Why is my cat losing weight?

While your cat’s weight may fluctuate a little from time to time, any unexplained weight loss needs to be investigated, even if they appear to still be eating normally.

In this blog we look at the most common reasons why your cat might be losing weight.

Dietary changes

Cats are notoriously finicky eaters, and one of the most common reasons for sudden weight loss is a change to their diet. They become quite used to what you feed them, so any change from their favourite brand may see them putting on a bit of a hunger strike. If you do change your cat’s diet, it’s best to do this slowly, and transition to the new food slowly.

Dental problems

Dental disease is very common in cats and can make it difficult and painful to eat, causing them to lose weight. If you notice your cat is having trouble chewing food, dropping pieces repeatedly when eating or is drooling all of a sudden, then it’s important that you have their teeth checked by a vet.


If your cat is losing weight despite eating more than ever and is also drinking and urinating at an increased rate, then it may be suffering from hypothyroidism. This is most common in older cats, although can occur in cats as young as six. Left untreated, hypothyroidism can lead to high blood pressure and severe heart problems. However, there are a range of treatment options available including medication, and the condition can be quite easily diagnosed with a blood test.


Another common cause for weight loss in older cat is diabetes, with the condition also causing increased appetite, drinking and urination as well as lethargy. Cats are most likely to have Type 2 diabetes, which can be reversed with insulin and dietary changes. Diabetes can be diagnosed through blood and urine testing.

Cat drinking water

Kidney disease

Kidney disease can also cause sudden weight loss, along with increased thirst and urination. This is another condition more common in ageing cats. Your vet can perform blood and urine tests to check how your cat’s kidneys are functioning and recommend the best way to manage the condition and maintain their quality of life.

Stress and anxiety

If there has been a significant change to your cat’s living environment, such as the arrival of a new pet, baby or house move, then the stress from this change can cause your cat to stop eating.
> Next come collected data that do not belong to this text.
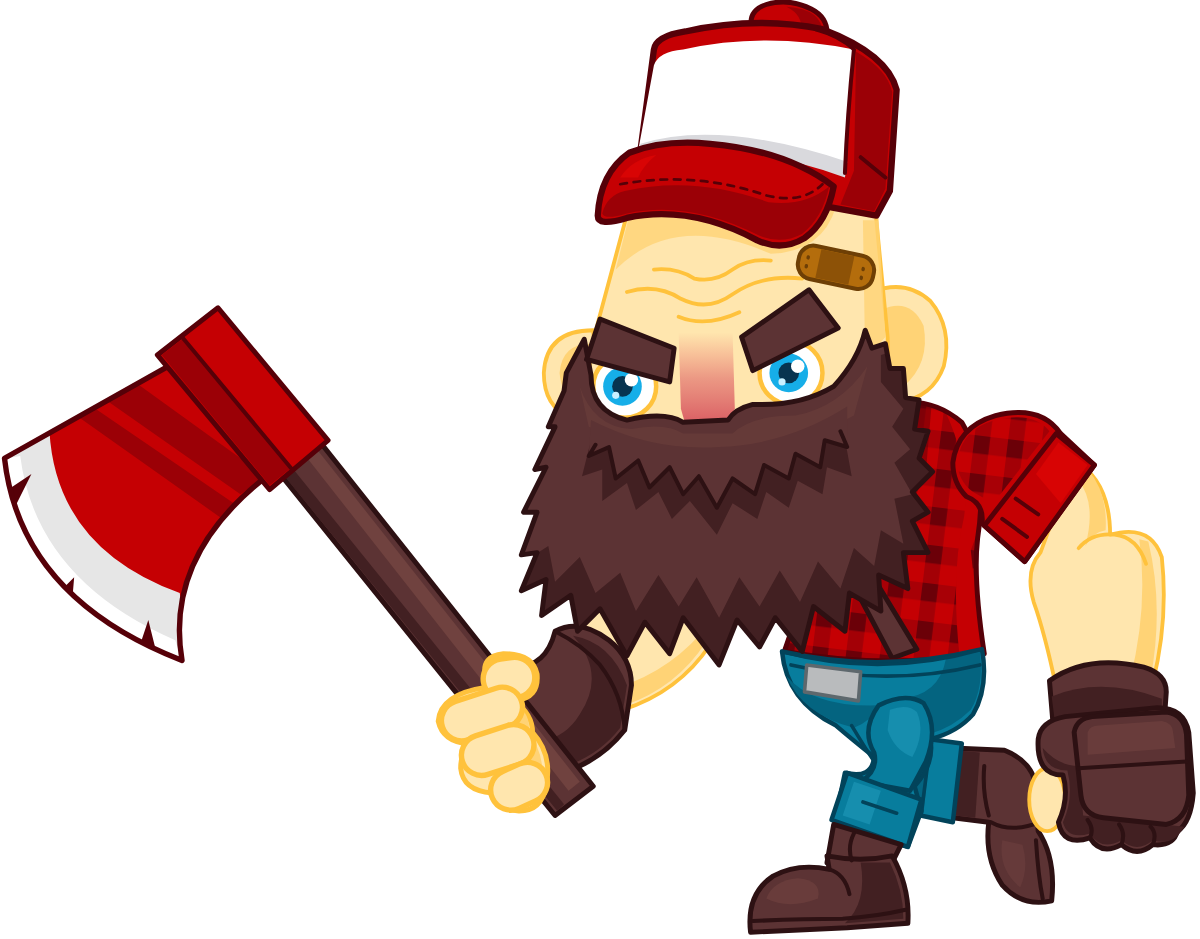
<!DOCTYPE html>
<html lang="en">
<head>
<meta charset="utf-8">
<title>Walking lumberjack</title>
<style>
:root{
  --paper:#fff;
  --skin:#ffe6ae; --skin-shade:#ffd376; --skin-line:#ffc23c;
  --red:#c50003; --red-bright:#d80404; --red-shade:#9b0006; --red-line:#560008;
  --brown:#5c3334; --brown-light:#70423f; --brown-shade:#422022; --brown-line:#2d1113;
  --teal:#087d9d; --teal-light:#168eae; --teal-shade:#046480; --teal-line:#02435a;
  --steel:#e6e6e6; --iris:#16aee8; --plaster:#b46d0c; --plaster-line:#6e3f05;
}
html,body{margin:0;padding:0;background:var(--paper);overflow:hidden}
.canvas{display:block;width:1200px;height:939px}
.canvas path,.canvas ellipse,.canvas circle,.canvas rect{stroke-linejoin:round;stroke-linecap:round}
.skin{fill:var(--skin);stroke:var(--skin-line);stroke-width:1.7}
.skin-shade{fill:var(--skin-shade)}
.skin-crease{fill:none;stroke:var(--skin-line);stroke-width:1.7}
.red{fill:var(--red);stroke:var(--red-line);stroke-width:2.2}
.red-shade{fill:var(--red-shade)}
.red-bright{fill:var(--red-bright)}
.red-crease{fill:none;stroke:var(--red-line);stroke-width:1.8}
.brown{fill:var(--brown);stroke:var(--brown-line);stroke-width:2.2}
.brown-shade{fill:var(--brown-shade)}
.brown-light{fill:var(--brown-light)}
.brown-crease{fill:none;stroke:var(--brown-line);stroke-width:1.8}
.teal{fill:var(--teal);stroke:var(--teal-line);stroke-width:2}
.teal-shade{fill:var(--teal-shade)}
.teal-light{fill:var(--teal-light)}
.teal-crease{fill:none;stroke:var(--teal-line);stroke-width:1.6}
</style>
</head>
<body>
<svg class="canvas" viewBox="0 0 534 418" preserveAspectRatio="none" role="img" aria-label="Cartoon lumberjack with a big beard and red cap, striding along with an axe">
<defs>
  <linearGradient id="nose-blush" x1="0" y1="0" x2="0" y2="1">
    <stop offset="0" stop-color="#f08a78" stop-opacity="0"/>
    <stop offset=".5" stop-color="#e88a7c" stop-opacity=".85"/>
    <stop offset="1" stop-color="#d95c62"/>
  </linearGradient>
  <pattern id="plaid" width="15" height="17" patternUnits="userSpaceOnUse" patternTransform="translate(404 190) rotate(7)">
    <rect width="15" height="17" fill="#c50003"/>
    <rect width="7" height="17" fill="#980007" opacity=".75"/>
    <rect width="15" height="8" fill="#980007" opacity=".65"/>
    <rect width="7" height="8" fill="#5b0008" opacity=".75"/>
  </pattern>
  <clipPath id="blade-clip"><path d="M75 163L2 204Q9 266 81 294Q73 247 120 211Z"/></clipPath>
  <clipPath id="beard-clip"><path id="beard-shape" d="M260 151L252 166L251 174L244 190L247 190L238 209L243 208L233 228L239 228L232 247L239 246L232 263L243 258L241 274L254 265L257 281L267 271L279 292L287 277L298 291L304 275L320 296L328 276L338 288L345 275L357 290L362 270L376 281L378 264L392 272L391 256L404 262L402 246L413 246L406 232L413 228L406 219L415 210L409 204L413 192L407 191L409 178L403 177L402 164L396 164L394 153L388 155L385 147Q382 160 371 172Q356 181 335 180Q327 182 324 187L304 188Q296 183 279 187Q263 183 263 167Z"/></clipPath>
  <clipPath id="shirt-clip"><path id="shirt-shape" d="M396 180Q414 176 428 188Q440 208 435 240Q433 258 438 291Q395 298 349 290L360 258Z"/></clipPath>
  <g id="eye">
    <circle r="14" fill="#fff" stroke="#ffc23c" stroke-width="2"/>
    <circle r="8.6" cx="-1" cy="0" fill="#16aee8"/>
    <circle r="4.6" cx="-1" cy="0" fill="#073450"/>
    <circle r="3" cx="3" cy="-3" fill="#fff"/>
    <circle r="1.6" cx="-4" cy="4" fill="#c9f0ff"/>
  </g>
</defs>
<rect width="534" height="418" fill="#fff"/>

<g id="back-leg">
  <path class="brown" d="M424 333L447 334Q457 338 460 346L462 370Q470 382 468 401Q455 404 446 394Q438 382 440 366L424 364Z"/>
  <path class="brown-shade" d="M425 334L436 335L434 364L425 363Z"/>
  <path class="brown-light" d="M446 374Q444 387 454 395Q458 386 455 376Z" opacity=".5"/>
  <path class="brown-crease" d="M441 366Q450 371 463 366M438 341Q437 352 440 363M461 374Q462 390 464 400"/>
  <path class="teal" d="M398 327L428 331L424 366L400 361Z"/>
  <path class="teal-shade" d="M400 329L414 331L411 362L401 360Z"/>
  <path class="teal-crease" d="M414 331L410 362"/>
</g>

<g id="far-arm">
  <path class="skin" d="M478 205Q494 214 494 238Q512 233 517 248Q520 276 513 304L470 306Q465 282 460 268Q456 254 463 246Z"/>
  <path class="skin-shade" d="M484 209Q493 219 492 236Q486 237 483 243Q488 224 480 214ZM511 241Q518 270 512 302L503 302Q511 270 507 240Z"/>
  <path class="skin-crease" d="M480 244Q486 237 496 238Q506 239 510 251"/>
</g>

<g id="torso">
  <use href="#shirt-shape" fill="url(#plaid)"/>
  <g clip-path="url(#shirt-clip)">
    <path d="M340 240L395 250L412 210L415 175L390 175L340 230Z" fill="#560008" opacity=".45"/>
    <path d="M432 185Q444 215 432 245L437 292L427 292Q423 255 429 230Q432 208 421 184Z" fill="#c50003"/>
    <path class="brown" d="M379 259L388 256L408 289L397 293Z"/>
  </g>
  <use href="#shirt-shape" fill="none" stroke="#560008" stroke-width="2.2"/>
</g>

<g id="sleeve">
  <path class="red" d="M424 206Q426 190 443 185Q463 180 472 193L487 207L456 250L437 233Q438 224 430 221Q424 215 424 206Z"/>
  <path d="M426 205Q428 191 443 187Q460 183 467 192L442 224L433 219Q426 214 426 205Z" fill="url(#plaid)"/>
  <path class="red" d="M470 193L487 207L456 250L438 234Z"/>
  <path class="red-bright" d="M471 197L484 207L472 224L461 211Z"/>
  <path class="red-crease" d="M446 231L457 239M452 222L462 229"/>
</g>

<g id="far-fist">
  <ellipse class="skin" cx="466" cy="356" rx="8" ry="14"/>
  <path class="brown" d="M467 303Q484 291 509 297Q519 300 519 308L518 322L469 327Z"/>
  <path class="brown-shade" d="M468 310Q490 301 517 311L517 322L470 326Z"/>
  <path class="brown" d="M462 329Q463 321 474 319L515 315Q527 315 529 326L531 353Q530 366 524 370Q522 377 513 376Q506 382 499 376Q490 381 485 373Q473 377 471 366Q476 355 473 345Q461 345 462 329Z"/>
  <path class="brown-shade" d="M464 333Q471 341 480 341L482 363L527 368Q522 377 513 374Q506 380 499 374Q490 379 485 371Q475 374 473 366Q478 355 475 343Q465 343 464 333Z"/>
  <path class="brown" d="M478 326Q479 320 486 319L519 317Q527 318 528 327L529 354Q528 365 519 367L491 364Q482 363 481 354Z"/>
  <path class="brown-light" d="M484 326Q485 323 489 323L517 321Q522 322 522 326L523 333L484 336Z" opacity=".65"/>
  <path class="brown-crease" d="M480 342L528 339M485 373Q487 369 484 365M499 376Q501 371 498 367M513 376Q515 371 512 368"/>
</g>

<g id="trousers">
  <path class="teal" d="M348 290Q392 300 437 289Q440 306 433 318Q426 326 414 329Q416 340 407 350L410 361L404 377L371 368L376 344Q388 347 389 337Q379 329 372 323Q350 312 348 290Z"/>
  <path class="teal-shade" d="M421 293L436 290Q438 306 432 316Q424 324 413 327Q410 314 400 311Q418 310 421 293Z"/>
  <path class="teal-shade" d="M350 301Q357 318 380 324Q388 321 391 314Q362 315 350 301Z"/>
  <path class="teal" d="M391 314Q403 308 411 313Q418 324 412 339L405 352L383 348Q391 343 389 335Q383 325 391 314Z"/>
  <path class="teal-light" d="M396 316Q404 313 408 317Q412 326 406 337Q398 334 395 325Z"/>
  <path class="teal" d="M377 344L410 356L404 377L370 365Z"/>
  <path class="teal-light" d="M380 348L392 352L387 367L375 363Z"/>
  <path class="teal-crease" d="M348 290Q392 302 437 289M352 296Q395 306 436 296M379 323Q385 333 389 339M384 357L399 362"/>
  <path d="M359 296L383 299L382 312L358 308Z" fill="#b9bbbd" stroke="#5e686d" stroke-width="1.6"/>
</g>

<g id="front-boot">
  <path class="brown" d="M371 367L401 376L396 386L368 384Z"/>
  <path class="brown" d="M334 415Q332 398 344 390Q355 384 369 387L368 381Q383 384 397 381Q405 395 404 411L377 413Z"/>
  <path class="brown-light" d="M341 400Q344 392 355 391Q366 392 364 400Q351 405 341 400Z" opacity=".65"/>
  <path class="brown-shade" d="M383 384L396 384Q402 396 402 409L376 411Q386 402 383 384Z"/>
  <path class="brown-crease" d="M335 410Q356 409 375 409Q390 408 403 405M369 387Q376 389 378 398M380 371Q377 377 379 383"/>
</g>

<g id="near-arm">
  <path class="skin" d="M262 258L255 284Q264 294 277 316Q302 308 316 287L320 270Z"/>
  <path class="skin-shade" d="M275 306L278 314Q301 306 314 286L316 277Q300 298 275 306Z"/>
  <path class="brown" d="M247 281Q258 275 271 285Q281 293 281 305L278 325Q267 339 250 344L226 330L229 297Q243 297 247 281Z"/>
  <path class="brown-shade" d="M255 283Q270 300 258 318Q252 328 241 330L249 342Q266 337 276 324L279 305Q272 286 255 283Z"/>
  <path class="brown-crease" d="M247 281Q259 287 267 296Q277 309 278 325"/>
</g>

<g id="axe">
  <path class="brown" d="M123 209L141 195L264 350L247 363Z"/>
  <path class="brown-light" d="M136 203L141 200L258 348L253 352Z"/>
  <path class="brown-shade" d="M125 210L129 207L251 358L248 361Z"/>
  <g clip-path="url(#blade-clip)">
    <rect x="0" y="155" width="125" height="145" fill="#c50003"/>
    <path class="red-shade" d="M47 178L60 170L118 212L107 220ZM34 185L41 181L104 224L99 231Z"/>
    <path d="M0 200L22 192Q25 244 80 264L84 298L40 290L-4 240Z" fill="#e6e6e6"/>
    <path d="M3 204L9 203Q16 258 78 285L81 294Q10 268 3 204Z" fill="#fff"/>
    <path d="M5 217L14 211L7 225ZM26 264L33 257L32 269ZM63 285L66 276L69 288Z" fill="#560008"/>
  </g>
  <path d="M75 163L2 204Q9 266 81 294Q73 247 120 211Z" fill="none" stroke="#560008" stroke-width="2.4"/>
  <path class="red" d="M97 137L146 196L120 218L70 158Z"/>
  <path class="red-shade" d="M72 158L81 151L130 208L120 216Z"/>
  <path class="red-crease" d="M81 150L130 209"/>
</g>

<g id="fingers">
  <path class="skin" d="M216 301Q214 292 224 291Q237 291 239 300Q240 311 229 312Q237 318 237 326Q246 336 243 350Q241 361 231 361Q220 360 219 353Q206 352 205 342Q205 336 208 331Q197 330 195 321Q196 309 216 306Z" style="stroke-width:2.2"/>
  <path class="skin-shade" d="M228 312Q237 318 235 326Q243 336 241 349Q239 358 231 359Q235 350 229 342Q234 334 226 328Q233 319 222 315Z"/>
  <rect class="skin" x="215" y="293" width="23" height="18" rx="9" transform="rotate(-8 226 302)" style="stroke-width:2.4"/>
  <rect class="skin" x="196" y="309" width="37" height="18" rx="9" transform="rotate(-18 214 318)" style="stroke-width:2.4"/>
  <rect class="skin" x="205" y="325" width="33" height="18" rx="9" transform="rotate(-18 221 334)" style="stroke-width:2.4"/>
  <rect class="skin" x="218" y="341" width="26" height="18" rx="9" transform="rotate(-24 231 350)" style="stroke-width:2.4"/>
</g>

<g id="head">
  <path class="skin" d="M264 147Q243 147 242 166Q242 181 254 186L266 178Z"/>
  <path class="skin-shade" d="M263 153Q250 153 249 166Q250 176 256 180L265 172Z"/>
  <path class="skin" d="M388 130Q403 124 414 134Q424 146 420 163Q415 177 400 179L386 165Z"/>
  <path class="skin-shade" d="M392 138Q405 132 411 145Q414 162 402 172L390 163Z"/>
  <path class="skin" d="M281 88L263 155L260 195H396L395 150L389 88Z"/>
  <path class="skin-shade" d="M281 92L274 120Q300 94 343 113Q366 112 372 92L391 98L390 88H290ZM384 98L391 98L394 150L385 160Z" opacity=".8"/>
  <path class="skin-crease" d="M279 130Q292 126 303 133Q315 139 326 131Q339 122 357 124M291 120Q301 119 309 124Q318 126 326 120Q333 115 343 116M302 141Q314 146 329 139"/>
  <g id="plaster" transform="rotate(12 372 119)">
    <rect x="355" y="111.500" width="34" height="15" rx="6.500" fill="var(--plaster)" stroke="var(--plaster-line)" stroke-width="1.8"/>
    <rect x="364" y="112.500" width="15" height="13" fill="#8d5207"/>
    <path d="M359 117V117.500M359 121V121.500M384 117V117.500M384 121V121.500" stroke="#6e3f05" stroke-width="1.5"/>
  </g>
  <use href="#eye" x="278" y="172"/>
  <use href="#eye" x="352" y="166"/>
  <path d="M302 148H326L327 182L323 189H305L303 182Z" fill="url(#nose-blush)"/>
</g>

<g id="beard">
  <use href="#beard-shape" fill="#5c3334"/>
  <g clip-path="url(#beard-clip)">
    <path class="brown-shade" d="M230 252L244 243L247 259L258 248L265 264L276 255L283 272L293 256L302 270L310 257L320 275L329 257L338 270L347 254L356 268L364 250L374 262L380 244L389 252L392 236L402 242L398 222L406 220L398 206L405 200L397 190L402 182L392 170L392 158L420 150V300H230Z"/>
    <path class="brown-shade" d="M263 196L259 212L268 209L268 223L279 215L283 227L293 219L299 231L307 223L319 238L326 224L337 231L341 219L351 226L355 214L366 220L368 208L379 212L375 190Q350 202 320 205Q285 206 263 196Z"/>
    <path class="brown-light" d="M258 172Q264 190 281 191Q296 188 304 193H326Q334 185 354 185Q374 181 386 163L380 185Q360 196 330 199Q290 203 262 190Z" opacity=".45"/>
    <path fill="#5c3334" d="M263 187L262 203L271 199L274 213L284 205L289 217L298 208L304 220L311 212L319 226L326 213L336 220L340 207L351 213L354 202L365 208L367 196L377 199L377 181Q350 198 320 199Q290 201 263 187Z"/>
  </g>
  <path class="brown-crease" d="M265 198L262 203L271 199L274 213L284 205L289 217L298 208L304 220L311 212L319 226L326 213L336 220L340 207L351 213L354 202L365 208L367 196L377 199L374 192"/>
  <use href="#beard-shape" fill="none" stroke="#2d1113" stroke-width="2.2"/>
</g>

<g id="eyebrows">
  <path class="brown" d="M267 142L300 155L298 170L261 160Z"/>
  <path class="brown" d="M360 129L373 146L335 165L330 150Z"/>
</g>

<g id="cap">
  <path class="red" d="M335 14Q332 5 341 2Q351 -1 361 4Q369 8 368 17Z"/>
  <path class="red-shade" d="M350 3Q366 4 366 15L356 14Q358 7 350 3Z"/>
  <path class="red" d="M285 67L291 22Q292 16 305 14Q337 7 366 13Q395 24 399 40L396 85L390 96L368 92L345 78Z" style="stroke-width:2.8"/>
  <path class="red-shade" d="M381 23Q395 31 397 41L394 84L389 94L374 91L380 76Z"/>
  <path d="M284 67L291 29Q293 23 304 22Q340 14 380 22Q377 52 376 78Q330 58 284 67Z" fill="#fff"/>
  <path d="M285 64Q320 53 377 72L376 79Q330 62 284 69Z" fill="#d9d9dd"/>
  <path class="red-crease" d="M380 22Q377 52 376 77M363 13Q374 16 380 22M383 70Q389 75 394 79"/>
  <path class="red" d="M266 96Q267 77 280 68Q295 62 316 64Q350 67 371 83Q368 99 358 106Q348 112 337 107Q307 91 279 97Q266 101 266 96Z" style="stroke-width:2.8"/>
  <path class="red-shade" d="M268 95Q270 87 278 85Q309 78 342 90Q358 92 369 83Q366 97 357 104Q348 109 338 105Q307 89 279 95Q269 98 268 95Z"/>
  <path d="M276 82Q309 76 341 87Q357 91 366 82" fill="none" stroke="#560008" stroke-width="1.2" stroke-dasharray="3 3"/>
  <path class="red-bright" d="M276 79Q281 71 292 69Q286 74 284 79Z"/>
</g>
</svg>
</body>
</html>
In this situation it’s important that your cat has their own space in the house where they feel safe and secure to help ease their distress and hopefully get them eating again. Your vet can also assist with advice for easing your cat’s anxiety in your specific situation, including the use of synthetic pheromones and medication.

Intestinal worms

If you have a cat who spends time outdoors and has lost weight, but is still eating normally, they may have intestinal worms. They may also have additional symptoms of vomiting, diarrhoea and bloating. If your vet suspects your cat has worms, they will analyse a faecal sample, and if positive, can prescribe medication to eliminate the worms.

Gastrointestinal issues

Gastrointestinal problems in cats are another leading cause of rapid weight loss, with accompanying symptoms typically including vomiting and diarrhoea. These problems may stem from food allergies, infections or inflammatory bowel disease. Gastrointestinal issues can be a little trickier to diagnose and may require further testing.  Treatment can include dietary changes and oral medications, depending on the exact diagnosis.


Unexplained weight loss can sometimes be a warning sign of cancer in cats. Tumours can interfere with normal bodily functions, leading to decreased appetite and weight loss. Cancer can also cause your cat to lose weight quite rapidly, along with reduced appetite, lethargy and changes in behaviour. To reach a cancer diagnosis, your vet will need to perform additional diagnostic testing, such as an ultrasound.

Early detection is key

Even if your cat is still eating well, it’s important that any unexplained weight loss is investigated by your vet. They will perform a thorough physical examination as well as blood and urine testing to help determine the source of the weight loss.

 Early detection typically leads to better outcomes, so it’s important to make an appointment with your vet as soon as you notice any sudden or ongoing weight loss. Once a diagnosis has been made, most health conditions can be well treated, allowing your cat to live a happy and long life.

If you have any concerns about your cat’s weight, or any other health matters, our small animal vets are here to help. To make an appointment at our Gawler East vet clinic, you can book online or call us on 08 8318 1801.